How to use visual merchandising to maximise sales will be influenced by your business philosophy and strategy. While visual merchandising (VM) can be engaging, it can add costs that may not result in a measurable gain in sales. It can also take up valuable space that could be used for income generating product. As a result, utilising VM that can be sold, is a sound way to enhance sales per square metre without detracting from your displays.
Most VM can be reordered or purchased again. If you are able to purchase at wholesale prices, it can be an invaluable method of testing whether your market wants that product. When someone enters your store wanting to know how much a piece you are using for VM is, have a retail price on it. If they really want it and are prepared to buy it there and then, take the money and reorder it. Or reorder for them (once paid), leaving your VM in place.
Examples of How to Use Visual Merchandising to Maximise Sales
1. Selling vases? You can use artificial flowers to enhance the look & provide some parity for the customer.
2. Selling a winter coat? Use a scarf to complement.
3. Selling business shirts? Add a tie to the display.
4. Selling a coffee table? Sell the table runner, coasters or bowl that complement the look.
5. For Fondue sets & fountains, why not sell the chocolate (www.chocolatefountain.com.au/chocolate-for-chocolate-fountains).
6. With Fruit bowls use artificial fruit ( they always look fresh & they are often used in open houses to enhance the appearance).
7. Cookware? Use stainless steel cleaner & Euroscrubby (for non-stick cookware www.euroscrubby.com/) & trivets.
8. Knives? Merchandise with an appropriate chopping board to minimise impact on the knife.
9. Chopping Boards? Merchandise with Natural Mineral Oil that stops the board from drying out (www.totallybamboo.com/products/revitalizing-oil).
10. Servingware? Use artificial food to enhance the look of some pieces.
Each of these examples allow VM to enhance the aesthetic and engage the audience. Therefore it creates potential to increase sales. Each piece has a Lead Role and a Co-Star.

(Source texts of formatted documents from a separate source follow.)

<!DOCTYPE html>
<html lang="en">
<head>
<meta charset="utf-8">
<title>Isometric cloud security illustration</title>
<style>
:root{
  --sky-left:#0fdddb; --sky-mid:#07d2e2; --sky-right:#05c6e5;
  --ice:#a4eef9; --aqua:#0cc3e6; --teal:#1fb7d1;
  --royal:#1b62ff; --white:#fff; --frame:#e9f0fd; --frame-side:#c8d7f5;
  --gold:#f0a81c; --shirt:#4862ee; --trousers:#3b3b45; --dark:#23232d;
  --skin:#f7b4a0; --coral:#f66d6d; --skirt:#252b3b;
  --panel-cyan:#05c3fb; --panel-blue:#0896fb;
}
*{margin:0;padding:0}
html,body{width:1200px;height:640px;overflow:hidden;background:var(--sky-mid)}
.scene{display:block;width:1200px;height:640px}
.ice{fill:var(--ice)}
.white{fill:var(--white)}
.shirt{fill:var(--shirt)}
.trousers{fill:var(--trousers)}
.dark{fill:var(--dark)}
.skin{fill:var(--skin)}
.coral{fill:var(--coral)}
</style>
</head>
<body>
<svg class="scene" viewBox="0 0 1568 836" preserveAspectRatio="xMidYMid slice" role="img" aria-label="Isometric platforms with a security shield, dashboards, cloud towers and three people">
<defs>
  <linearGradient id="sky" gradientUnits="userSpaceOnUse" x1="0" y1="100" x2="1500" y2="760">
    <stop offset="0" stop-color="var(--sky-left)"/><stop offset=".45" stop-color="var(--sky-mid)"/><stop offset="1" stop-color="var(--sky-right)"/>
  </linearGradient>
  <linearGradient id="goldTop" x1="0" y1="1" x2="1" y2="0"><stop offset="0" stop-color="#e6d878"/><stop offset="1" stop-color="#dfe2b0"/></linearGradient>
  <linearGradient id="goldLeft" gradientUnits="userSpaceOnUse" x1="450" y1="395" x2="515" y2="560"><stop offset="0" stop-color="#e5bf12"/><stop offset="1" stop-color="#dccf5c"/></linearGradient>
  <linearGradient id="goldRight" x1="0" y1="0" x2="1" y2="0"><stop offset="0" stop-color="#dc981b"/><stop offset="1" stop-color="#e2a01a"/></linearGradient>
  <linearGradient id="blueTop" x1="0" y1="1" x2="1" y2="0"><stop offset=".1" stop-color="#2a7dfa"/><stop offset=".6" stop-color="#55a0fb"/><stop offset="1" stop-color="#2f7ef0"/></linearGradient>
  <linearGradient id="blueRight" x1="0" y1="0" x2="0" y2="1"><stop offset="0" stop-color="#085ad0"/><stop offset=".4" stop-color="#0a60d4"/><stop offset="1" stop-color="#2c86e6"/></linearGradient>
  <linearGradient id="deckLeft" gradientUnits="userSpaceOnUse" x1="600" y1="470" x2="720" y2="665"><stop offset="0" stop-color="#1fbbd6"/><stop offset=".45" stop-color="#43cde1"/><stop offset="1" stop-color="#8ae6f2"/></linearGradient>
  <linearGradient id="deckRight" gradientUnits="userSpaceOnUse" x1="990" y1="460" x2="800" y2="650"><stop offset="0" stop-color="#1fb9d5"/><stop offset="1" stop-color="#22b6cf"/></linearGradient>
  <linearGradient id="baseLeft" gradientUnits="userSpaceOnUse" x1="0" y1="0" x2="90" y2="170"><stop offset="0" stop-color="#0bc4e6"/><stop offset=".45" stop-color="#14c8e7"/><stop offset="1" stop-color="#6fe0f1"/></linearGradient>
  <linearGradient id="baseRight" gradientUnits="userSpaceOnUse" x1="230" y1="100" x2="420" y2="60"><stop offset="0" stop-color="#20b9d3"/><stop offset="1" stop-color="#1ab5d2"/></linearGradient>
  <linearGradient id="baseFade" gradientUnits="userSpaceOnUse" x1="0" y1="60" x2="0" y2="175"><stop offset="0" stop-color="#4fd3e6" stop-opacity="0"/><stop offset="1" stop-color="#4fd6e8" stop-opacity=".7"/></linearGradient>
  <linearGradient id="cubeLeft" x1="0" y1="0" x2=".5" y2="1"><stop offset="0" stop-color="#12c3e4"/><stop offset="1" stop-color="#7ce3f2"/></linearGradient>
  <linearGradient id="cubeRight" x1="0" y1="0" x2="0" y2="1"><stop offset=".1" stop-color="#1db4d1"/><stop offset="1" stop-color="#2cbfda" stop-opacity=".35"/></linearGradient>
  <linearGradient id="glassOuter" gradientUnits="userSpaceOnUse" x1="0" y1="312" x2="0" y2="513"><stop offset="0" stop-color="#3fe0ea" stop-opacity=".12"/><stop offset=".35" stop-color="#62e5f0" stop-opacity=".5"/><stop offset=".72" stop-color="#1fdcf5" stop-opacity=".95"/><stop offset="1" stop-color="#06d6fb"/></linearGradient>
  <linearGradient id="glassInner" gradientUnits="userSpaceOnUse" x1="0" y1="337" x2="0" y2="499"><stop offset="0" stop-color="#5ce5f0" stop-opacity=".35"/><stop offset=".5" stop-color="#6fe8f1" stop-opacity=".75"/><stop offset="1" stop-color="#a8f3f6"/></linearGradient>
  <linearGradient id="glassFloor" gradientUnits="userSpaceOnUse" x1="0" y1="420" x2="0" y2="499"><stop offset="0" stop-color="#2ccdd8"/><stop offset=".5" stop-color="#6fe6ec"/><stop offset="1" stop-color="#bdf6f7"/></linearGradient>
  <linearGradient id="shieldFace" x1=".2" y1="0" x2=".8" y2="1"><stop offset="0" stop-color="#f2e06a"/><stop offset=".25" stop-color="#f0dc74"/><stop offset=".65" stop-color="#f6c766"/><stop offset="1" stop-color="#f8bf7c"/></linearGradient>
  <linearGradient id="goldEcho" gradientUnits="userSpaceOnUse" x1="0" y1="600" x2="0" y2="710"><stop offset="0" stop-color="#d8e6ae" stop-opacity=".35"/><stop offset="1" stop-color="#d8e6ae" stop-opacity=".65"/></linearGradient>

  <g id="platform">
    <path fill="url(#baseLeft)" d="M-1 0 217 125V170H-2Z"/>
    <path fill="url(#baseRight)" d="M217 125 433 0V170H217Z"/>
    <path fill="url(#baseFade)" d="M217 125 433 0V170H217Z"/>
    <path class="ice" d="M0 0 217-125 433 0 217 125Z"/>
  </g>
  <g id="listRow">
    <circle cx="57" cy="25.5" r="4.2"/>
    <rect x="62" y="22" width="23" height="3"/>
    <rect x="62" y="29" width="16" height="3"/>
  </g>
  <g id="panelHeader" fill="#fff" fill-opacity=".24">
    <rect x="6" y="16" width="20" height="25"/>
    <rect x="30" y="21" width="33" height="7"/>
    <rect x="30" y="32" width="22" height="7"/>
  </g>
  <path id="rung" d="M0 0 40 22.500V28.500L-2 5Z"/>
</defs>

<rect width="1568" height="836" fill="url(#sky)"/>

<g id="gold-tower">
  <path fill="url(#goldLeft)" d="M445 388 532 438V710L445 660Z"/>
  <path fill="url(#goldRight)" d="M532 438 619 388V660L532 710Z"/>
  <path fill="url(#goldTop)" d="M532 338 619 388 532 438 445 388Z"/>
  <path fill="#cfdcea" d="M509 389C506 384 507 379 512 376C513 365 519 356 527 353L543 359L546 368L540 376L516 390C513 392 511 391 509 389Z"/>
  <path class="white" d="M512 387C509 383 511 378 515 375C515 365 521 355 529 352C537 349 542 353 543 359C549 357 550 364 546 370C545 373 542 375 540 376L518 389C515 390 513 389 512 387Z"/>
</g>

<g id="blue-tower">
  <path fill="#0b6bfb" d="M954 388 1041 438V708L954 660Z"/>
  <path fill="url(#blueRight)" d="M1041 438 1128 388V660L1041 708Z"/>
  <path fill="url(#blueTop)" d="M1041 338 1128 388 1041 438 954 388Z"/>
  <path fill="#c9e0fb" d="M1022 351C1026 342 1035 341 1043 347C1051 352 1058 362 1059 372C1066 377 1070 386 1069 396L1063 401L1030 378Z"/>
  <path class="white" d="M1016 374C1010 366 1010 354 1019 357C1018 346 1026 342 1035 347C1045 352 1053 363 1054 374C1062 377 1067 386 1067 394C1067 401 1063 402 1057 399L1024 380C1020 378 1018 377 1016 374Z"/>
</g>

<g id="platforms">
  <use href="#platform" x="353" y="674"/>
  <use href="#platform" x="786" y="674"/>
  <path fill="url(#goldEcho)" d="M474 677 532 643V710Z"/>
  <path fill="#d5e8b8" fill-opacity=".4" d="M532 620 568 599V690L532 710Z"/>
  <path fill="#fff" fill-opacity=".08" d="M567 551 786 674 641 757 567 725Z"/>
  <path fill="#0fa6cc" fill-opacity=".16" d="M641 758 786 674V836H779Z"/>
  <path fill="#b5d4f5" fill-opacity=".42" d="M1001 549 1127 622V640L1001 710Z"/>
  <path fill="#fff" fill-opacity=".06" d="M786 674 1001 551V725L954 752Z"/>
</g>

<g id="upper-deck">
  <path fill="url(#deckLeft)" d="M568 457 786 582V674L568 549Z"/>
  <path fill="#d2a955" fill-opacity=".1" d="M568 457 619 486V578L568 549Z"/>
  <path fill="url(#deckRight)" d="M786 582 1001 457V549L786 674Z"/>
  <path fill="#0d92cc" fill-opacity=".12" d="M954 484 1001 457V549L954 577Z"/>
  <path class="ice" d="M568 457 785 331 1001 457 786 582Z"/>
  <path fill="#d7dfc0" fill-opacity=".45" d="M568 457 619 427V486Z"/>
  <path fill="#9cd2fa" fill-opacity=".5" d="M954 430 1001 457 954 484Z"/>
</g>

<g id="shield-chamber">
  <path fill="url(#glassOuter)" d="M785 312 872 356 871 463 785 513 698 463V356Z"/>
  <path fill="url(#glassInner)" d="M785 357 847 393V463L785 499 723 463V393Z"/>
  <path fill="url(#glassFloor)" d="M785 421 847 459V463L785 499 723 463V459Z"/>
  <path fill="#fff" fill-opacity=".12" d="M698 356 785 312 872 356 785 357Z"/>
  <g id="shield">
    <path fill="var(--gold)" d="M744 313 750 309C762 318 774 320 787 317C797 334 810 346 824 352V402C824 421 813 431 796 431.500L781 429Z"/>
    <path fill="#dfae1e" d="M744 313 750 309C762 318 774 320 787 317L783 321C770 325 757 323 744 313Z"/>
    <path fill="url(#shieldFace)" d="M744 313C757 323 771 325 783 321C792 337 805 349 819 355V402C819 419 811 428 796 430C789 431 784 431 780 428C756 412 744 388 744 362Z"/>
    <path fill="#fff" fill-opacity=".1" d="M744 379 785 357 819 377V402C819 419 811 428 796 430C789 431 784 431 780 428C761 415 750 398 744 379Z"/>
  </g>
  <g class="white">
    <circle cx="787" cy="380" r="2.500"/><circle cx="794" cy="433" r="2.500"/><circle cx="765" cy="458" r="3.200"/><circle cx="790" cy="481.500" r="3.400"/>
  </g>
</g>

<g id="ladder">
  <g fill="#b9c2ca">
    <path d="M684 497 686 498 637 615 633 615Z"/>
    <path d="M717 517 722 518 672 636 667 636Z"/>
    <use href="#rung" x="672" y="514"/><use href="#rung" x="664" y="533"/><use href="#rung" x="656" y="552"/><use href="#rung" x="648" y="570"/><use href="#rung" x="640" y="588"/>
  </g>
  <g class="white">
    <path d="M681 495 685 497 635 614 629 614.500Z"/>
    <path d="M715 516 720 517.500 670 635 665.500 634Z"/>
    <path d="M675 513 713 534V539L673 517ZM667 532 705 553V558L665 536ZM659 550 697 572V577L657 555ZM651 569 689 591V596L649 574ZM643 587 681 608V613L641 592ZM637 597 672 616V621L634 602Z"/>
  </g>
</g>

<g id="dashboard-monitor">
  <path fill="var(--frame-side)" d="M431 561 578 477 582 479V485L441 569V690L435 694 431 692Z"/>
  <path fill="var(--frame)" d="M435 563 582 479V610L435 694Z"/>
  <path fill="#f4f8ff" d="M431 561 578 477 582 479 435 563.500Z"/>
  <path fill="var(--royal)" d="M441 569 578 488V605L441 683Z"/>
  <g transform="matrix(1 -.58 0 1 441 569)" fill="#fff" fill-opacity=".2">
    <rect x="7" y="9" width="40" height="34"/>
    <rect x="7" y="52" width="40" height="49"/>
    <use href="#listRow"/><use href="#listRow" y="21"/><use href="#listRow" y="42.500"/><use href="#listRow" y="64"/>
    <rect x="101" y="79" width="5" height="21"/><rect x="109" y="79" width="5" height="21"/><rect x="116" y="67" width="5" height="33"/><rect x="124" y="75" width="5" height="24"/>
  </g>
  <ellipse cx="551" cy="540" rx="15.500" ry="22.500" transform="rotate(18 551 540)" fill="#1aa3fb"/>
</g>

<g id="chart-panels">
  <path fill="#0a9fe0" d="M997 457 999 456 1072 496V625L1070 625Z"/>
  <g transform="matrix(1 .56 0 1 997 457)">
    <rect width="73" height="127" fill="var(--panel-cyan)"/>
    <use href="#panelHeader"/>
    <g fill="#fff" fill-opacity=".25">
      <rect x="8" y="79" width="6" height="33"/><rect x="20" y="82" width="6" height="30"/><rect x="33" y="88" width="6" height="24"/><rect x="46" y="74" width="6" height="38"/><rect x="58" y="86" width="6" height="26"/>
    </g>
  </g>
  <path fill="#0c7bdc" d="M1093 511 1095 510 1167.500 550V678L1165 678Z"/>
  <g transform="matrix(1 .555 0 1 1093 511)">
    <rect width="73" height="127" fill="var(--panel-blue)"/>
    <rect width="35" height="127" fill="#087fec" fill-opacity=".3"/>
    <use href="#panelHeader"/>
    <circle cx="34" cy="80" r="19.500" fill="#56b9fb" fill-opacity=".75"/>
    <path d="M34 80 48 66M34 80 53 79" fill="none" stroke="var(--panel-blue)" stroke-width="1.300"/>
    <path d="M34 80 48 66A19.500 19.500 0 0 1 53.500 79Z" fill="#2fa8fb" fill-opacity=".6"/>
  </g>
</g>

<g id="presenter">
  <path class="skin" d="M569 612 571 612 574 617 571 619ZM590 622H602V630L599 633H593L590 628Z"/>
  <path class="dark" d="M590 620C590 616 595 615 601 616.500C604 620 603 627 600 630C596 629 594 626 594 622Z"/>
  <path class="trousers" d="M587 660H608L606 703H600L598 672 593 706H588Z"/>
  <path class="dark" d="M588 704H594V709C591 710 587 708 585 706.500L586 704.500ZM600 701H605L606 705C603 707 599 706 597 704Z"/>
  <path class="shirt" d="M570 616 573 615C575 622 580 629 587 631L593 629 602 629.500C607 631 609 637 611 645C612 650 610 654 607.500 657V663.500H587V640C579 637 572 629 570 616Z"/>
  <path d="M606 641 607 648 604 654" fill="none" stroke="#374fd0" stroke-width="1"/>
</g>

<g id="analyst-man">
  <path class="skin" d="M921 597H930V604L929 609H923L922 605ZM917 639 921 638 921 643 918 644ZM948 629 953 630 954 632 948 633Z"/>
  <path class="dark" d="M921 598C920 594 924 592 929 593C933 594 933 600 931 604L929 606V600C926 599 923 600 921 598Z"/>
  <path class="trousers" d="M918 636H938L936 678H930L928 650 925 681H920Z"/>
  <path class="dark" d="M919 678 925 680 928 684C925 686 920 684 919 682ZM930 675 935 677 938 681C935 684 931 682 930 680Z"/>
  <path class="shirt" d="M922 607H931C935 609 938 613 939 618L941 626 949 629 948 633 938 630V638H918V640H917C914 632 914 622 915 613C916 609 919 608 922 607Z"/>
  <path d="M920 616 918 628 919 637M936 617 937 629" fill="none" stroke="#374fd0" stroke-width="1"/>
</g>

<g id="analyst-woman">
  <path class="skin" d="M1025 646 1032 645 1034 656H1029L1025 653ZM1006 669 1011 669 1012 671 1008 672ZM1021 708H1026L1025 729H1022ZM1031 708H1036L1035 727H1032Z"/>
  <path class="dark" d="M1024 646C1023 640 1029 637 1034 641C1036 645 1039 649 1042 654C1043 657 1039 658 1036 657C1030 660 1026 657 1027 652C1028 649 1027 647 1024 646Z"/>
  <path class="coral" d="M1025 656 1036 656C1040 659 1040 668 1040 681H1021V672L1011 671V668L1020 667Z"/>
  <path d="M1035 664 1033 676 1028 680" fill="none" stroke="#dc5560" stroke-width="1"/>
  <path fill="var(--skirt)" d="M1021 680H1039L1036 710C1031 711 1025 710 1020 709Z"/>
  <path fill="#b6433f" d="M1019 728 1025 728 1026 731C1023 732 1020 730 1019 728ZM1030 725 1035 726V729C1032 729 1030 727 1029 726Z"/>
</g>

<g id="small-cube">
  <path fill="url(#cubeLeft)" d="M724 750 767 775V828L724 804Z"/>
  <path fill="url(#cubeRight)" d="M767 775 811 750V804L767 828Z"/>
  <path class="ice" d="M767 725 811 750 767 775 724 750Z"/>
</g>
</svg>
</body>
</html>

Both can receive accolades without detracting from the other.
Christmas Visual Merchandising
I once purchased a Christmas Tree with a train & track that circled the base to use as visual merchandising. Originally I purchased just one for $250 and put a $539.99 on it as a retail price.
It was a great feature piece that could also play Christmas carols while the train circled the tree. Within 2 days I had a customer interested and sold it. I reordered it and sold it again before Christmas.

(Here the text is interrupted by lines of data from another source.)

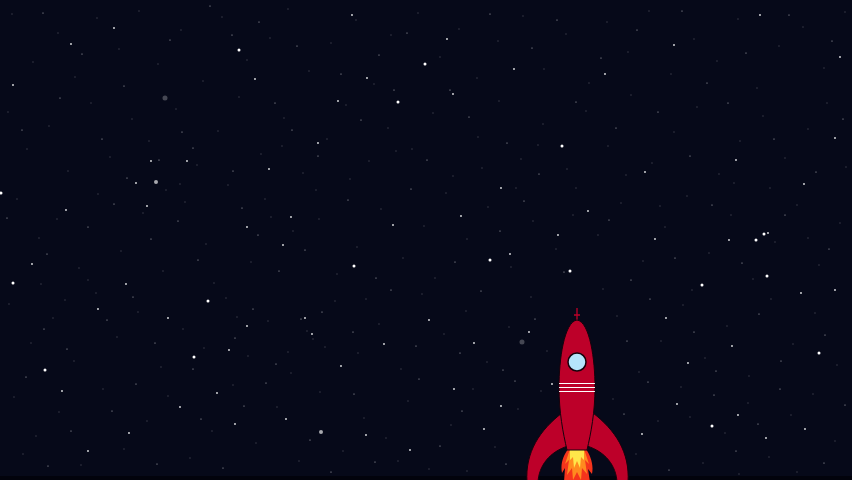
<!DOCTYPE html>
<html lang="en">
<head>
<meta charset="utf-8">
<title>Rocket in a starry sky</title>
<style>
:root {
  --night: #060919;
  --night-edge: #02030c;
  --star: #ffffff;
  --hull: #bd0029;
  --outline: #16030c;
  --glass: #b5e5fb;
  --flame-outer: #f5341c;
  --flame-middle: #ff8a1f;
  --flame-core: #ffe64a;
}
html, body { margin: 0; width: 852px; height: 480px; overflow: hidden; background: var(--night); }
svg { display: block; }
.sky { fill: var(--night); }
.sky-edge { fill: var(--night-edge); }
.stars path { fill: none; stroke: var(--star); stroke-linecap: round; }
.stars .dust { stroke-width: 1; opacity: .42; }
.stars .faint { stroke-width: 1.2; opacity: .7; }
.stars .small { stroke-width: 1.8; opacity: .9; }
.stars .bright { stroke-width: 3; }
.stars .hazy { stroke-width: 5; opacity: .25; }
.hull { fill: var(--hull); stroke: var(--outline); stroke-width: 1; stroke-linejoin: round; }
.antenna { fill: none; stroke: var(--hull); stroke-width: 1.3; }
.stripes { fill: none; stroke: var(--star); stroke-width: 1.2; }
.window { fill: var(--glass); stroke: var(--outline); stroke-width: 1.5; }
.flame-outer { fill: var(--flame-outer); }
.flame-middle { fill: var(--flame-middle); }
.flame-core { fill: var(--flame-core); }
</style>
</head>
<body>
<svg width="852" height="480" viewBox="0 0 852 480" role="img" aria-label="Red rocket rising through a starry night sky">
  <defs>
    <path id="fin" d="M562 413C540 430 525 452 527 482H538C539 466 549 452 568 446Z"/>
    <clipPath id="hull-clip">
      <path d="M577 320C564 322 559 360 559 387C559 412 563 433 567 450H587C591 433 595 412 595 387C595 360 590 322 577 320Z"/>
    </clipPath>
  </defs>

  <rect class="sky" width="852" height="480"/>
  <rect class="sky-edge" y="476" width="852" height="4"/>

  <g class="stars">
    <path class="dust" d="M12 14h0M33 62h0M58 33h0M75 77h0M97 18h0M119 49h0M139 11h0M158 64h0M181 30h0M203 81h0M222 17h0M247 60h0M270 38h0M288 9h0M309 71h0M331 43h0M356 20h0M374 84h0M391 35h0M418 13h0M440 57h0M459 29h0M477 78h0M498 41h0M523 16h0M544 69h0M566 34h0M589 83h0M607 22h0M628 52h0M649 11h0M671 74h0M694 39h0M717 61h0M738 19h0M757 88h0M779 46h0M803 27h0M824 68h0M845 12h0
M8 112h0M27 149h0M49 126h0M68 171h0M91 103h0M110 157h0M132 119h0M149 141h0M176 109h0M197 165h0M218 131h0M239 97h0M261 154h0M284 118h0M303 173h0M327 139h0M346 105h0M369 161h0M388 128h0M412 149h0M433 113h0M453 176h0M478 137h0M499 101h0M521 159h0M543 124h0M567 169h0M586 111h0M608 146h0M631 95h0M652 163h0M674 132h0M697 107h0M719 174h0M740 141h0M763 116h0M785 158h0M808 129h0M827 103h0M846 167h0
M17 199h0M39 238h0M57 219h0M79 268h0M98 194h0M121 251h0M143 213h0M163 271h0M185 202h0M206 244h0M228 185h0M251 262h0M271 217h0M293 231h0M316 190h0M337 274h0M357 247h0M381 209h0M403 258h0M424 226h0M446 193h0M467 239h0M488 207h0M511 267h0M533 221h0M556 249h0M576 188h0M598 235h0M621 203h0M643 261h0M665 227h0M687 196h0M709 253h0M731 215h0M753 279h0M775 242h0M797 205h0M819 265h0M840 223h0
M9 304h0M31 343h0M53 318h0M74 361h0M96 293h0M117 337h0M138 312h0M161 367h0M183 329h0M204 348h0M226 298h0M248 356h0M268 321h0M291 373h0M313 339h0M335 301h0M358 353h0M379 324h0M401 369h0M422 294h0M444 334h0M466 311h0M487 362h0M509 327h0M531 297h0M547 351h0M617 316h0M639 372h0M661 341h0M683 305h0M705 358h0M727 326h0M749 376h0M771 299h0M793 344h0M815 313h0M837 365h0
M14 397h0M36 436h0M59 412h0M81 465h0M103 389h0M124 449h0M147 421h0M168 396h0M190 458h0M212 431h0M233 385h0M256 443h0M277 407h0M299 461h0M320 392h0M343 451h0M364 418h0M386 438h0M408 401h0M429 469h0M451 425h0M473 389h0M495 447h0M518 409h0M541 391h0M613 399h0M636 454h0M658 421h0M681 387h0M703 463h0M725 433h0M748 403h0M769 457h0M791 415h0M813 394h0M835 441h0
M88 280h0M166 190h0M180 184h0M214 283h0M265 199h0M282 146h0M319 219h0M350 179h0M396 151h0M435 278h0M482 168h0M516 188h0M538 145h0M573 215h0M603 289h0M626 175h0M660 206h0M692 290h0M734 183h0M770 188h0M808 238h0M237 317h0M288 352h0M307 331h0M325 347h0M366 299h0M41 284h0M65 300h0M23 454h0M398 461h0M467 471h0M690 417h0M739 474h0M797 472h0"/>
    <path class="faint" d="M43 13h0M82 54h0M124 86h0M170 40h0M210 6h0M232 35h0M259 22h0M297 46h0M341 74h0M379 55h0M407 33h0M450 90h0M490 14h0M532 48h0M557 20h0M601 58h0M637 30h0M682 11h0M707 83h0M746 53h0M789 15h0M832 41h0
M22 130h0M60 98h0M102 139h0M127 178h0M159 160h0M182 132h0M193 148h0M233 171h0M275 103h0M292 130h0M318 156h0M361 120h0M394 90h0M427 160h0M469 117h0M507 143h0M539 174h0M576 102h0M616 128h0M658 112h0M690 156h0M728 103h0M774 139h0M816 172h0M843 119h0
M7 218h0M47 254h0M88 227h0M114 204h0M151 239h0M178 221h0M198 260h0M242 208h0M258 235h0M279 271h0M305 250h0M348 200h0M376 278h0M411 189h0M455 262h0M500 231h0M524 201h0M564 272h0M609 220h0M631 280h0M675 258h0M712 205h0M742 263h0M785 215h0M829 249h0
M44 329h0M67 349h0M107 320h0M133 297h0M155 343h0M193 369h0M235 338h0M253 309h0M276 364h0M301 319h0M322 312h0M353 332h0M391 290h0M416 346h0M460 353h0M481 291h0M503 370h0M535 319h0M627 341h0M650 299h0M694 332h0M716 371h0M759 314h0M781 361h0M825 335h0
M26 377h0M48 466h0M71 431h0M112 411h0M136 384h0M157 464h0M201 419h0M223 468h0M244 406h0M266 383h0M310 440h0M331 472h0M354 394h0M375 462h0M419 379h0M440 446h0M462 411h0M506 464h0M515 381h0M624 414h0M648 382h0M669 470h0M714 395h0M736 451h0M758 424h0M780 389h0M824 463h0M845 405h0"/>
    <path class="small" d="M71 44h0M114 28h0M352 15h0M367 78h0M514 69h0M605 74h0M674 45h0M760 15h0M840 57h0M13 85h0M255 79h0M447 39h0M338 101h0M453 94h0M136 183h0M151 161h0M187 161h0M66 210h0M147 206h0M247 227h0M283 245h0M291 217h0M269 169h0M318 143h0M393 225h0M461 216h0M501 188h0M510 254h0M558 235h0M588 211h0M645 172h0M655 239h0M729 240h0M768 233h0M736 160h0M804 184h0M835 138h0M32 264h0M98 309h0M126 284h0M168 318h0M229 350h0M247 326h0M305 318h0M312 334h0M341 366h0M384 344h0M429 320h0M474 343h0M529 332h0M688 363h0M666 318h0M732 346h0M801 293h0M835 290h0M62 391h0M88 451h0M129 433h0M180 407h0M217 393h0M235 424h0M286 419h0M366 435h0M410 450h0M454 389h0M484 429h0M501 406h0M642 434h0M677 404h0M738 415h0M766 438h0M805 429h0M552 384h0"/>
    <path class="bright" d="M239 50h0M398 102h0M425 64h0M562 146h0M1 193h0M490 260h0M354 266h0M570 271h0M208 301h0M764 234h0M756 240h0M702 285h0M767 276h0M819 353h0M712 426h0M13 283h0M45 370h0M194 357h0"/>
    <path class="hazy" d="M165 98h0M522 342h0"/>
    <path class="hazy" style="stroke-width:4;opacity:.65" d="M156 182h0M321 432h0"/>
  </g>

  <g class="rocket">
    <g class="exhaust">
      <path class="flame-outer" d="M568 449C564 455 560 463 562 473L565 468L564 482H590L588 469L592 474C594 464 590 455 586 449Z"/>
      <path class="flame-middle" d="M570 449L565 464L569 460L567 475L572 468L573 480L577 472L581 480L582 468L587 474L585 460L589 464L584 449Z"/>
      <path class="flame-core" d="M570 449L570 460L573 457L574 468L577 461L580 468L581 457L584 460L584 449Z"/>
    </g>
    <use class="hull" href="#fin"/>
    <use class="hull" href="#fin" transform="matrix(-1 0 0 1 1155 0)"/>
    <path class="antenna" d="M577 308V321M574 315H580"/>
    <path class="hull" d="M577 320C564 322 559 360 559 387C559 412 563 433 567 450H587C591 433 595 412 595 387C595 360 590 322 577 320Z"/>
    <path class="stripes" clip-path="url(#hull-clip)" d="M558 383.5H596M558 387.5H596M558 391.5H596"/>
    <circle class="window" cx="577" cy="362" r="9"/>
  </g>
</svg>
</body>
</html>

In this case, I didn’t mind whether it sold or not, because I could order it again for next Christmas. But it generated good dollars at good margin that I may not have derived from other product.
This lesson also allowed me to increase my order for the following Christmas, confident that there was a market for the product.
On another occasion, I placed a significant order for artificial flowers to decorate my store. One of my employees, used a large vase and produced a magnificent floral display. Whilst the intent was to sell the flowers in smaller bunches, there was 60 pieces in the vase. One customer was enamored with the display and took the lot.
At this time, I hadn’t been selling artificial flowers, however this indicated there was a market in my customer base for it. They didn’t take up much room and could be used effectively as both merchandise and visual merchandising.
Visual Merchandising Placement
The critical placement of such complementary visual merchandising enhances sales potential. When the VM tools are saleable they contribute to the greater good of the store. In these cases, the best VM is the VM you can sell.
Whilst rent will likely double in the space of ten years, sales & profit are unlikely to experience such growth. Creativity & adaptation become extremely important. As a result, using visual merchandising to engage your customers is imperative.by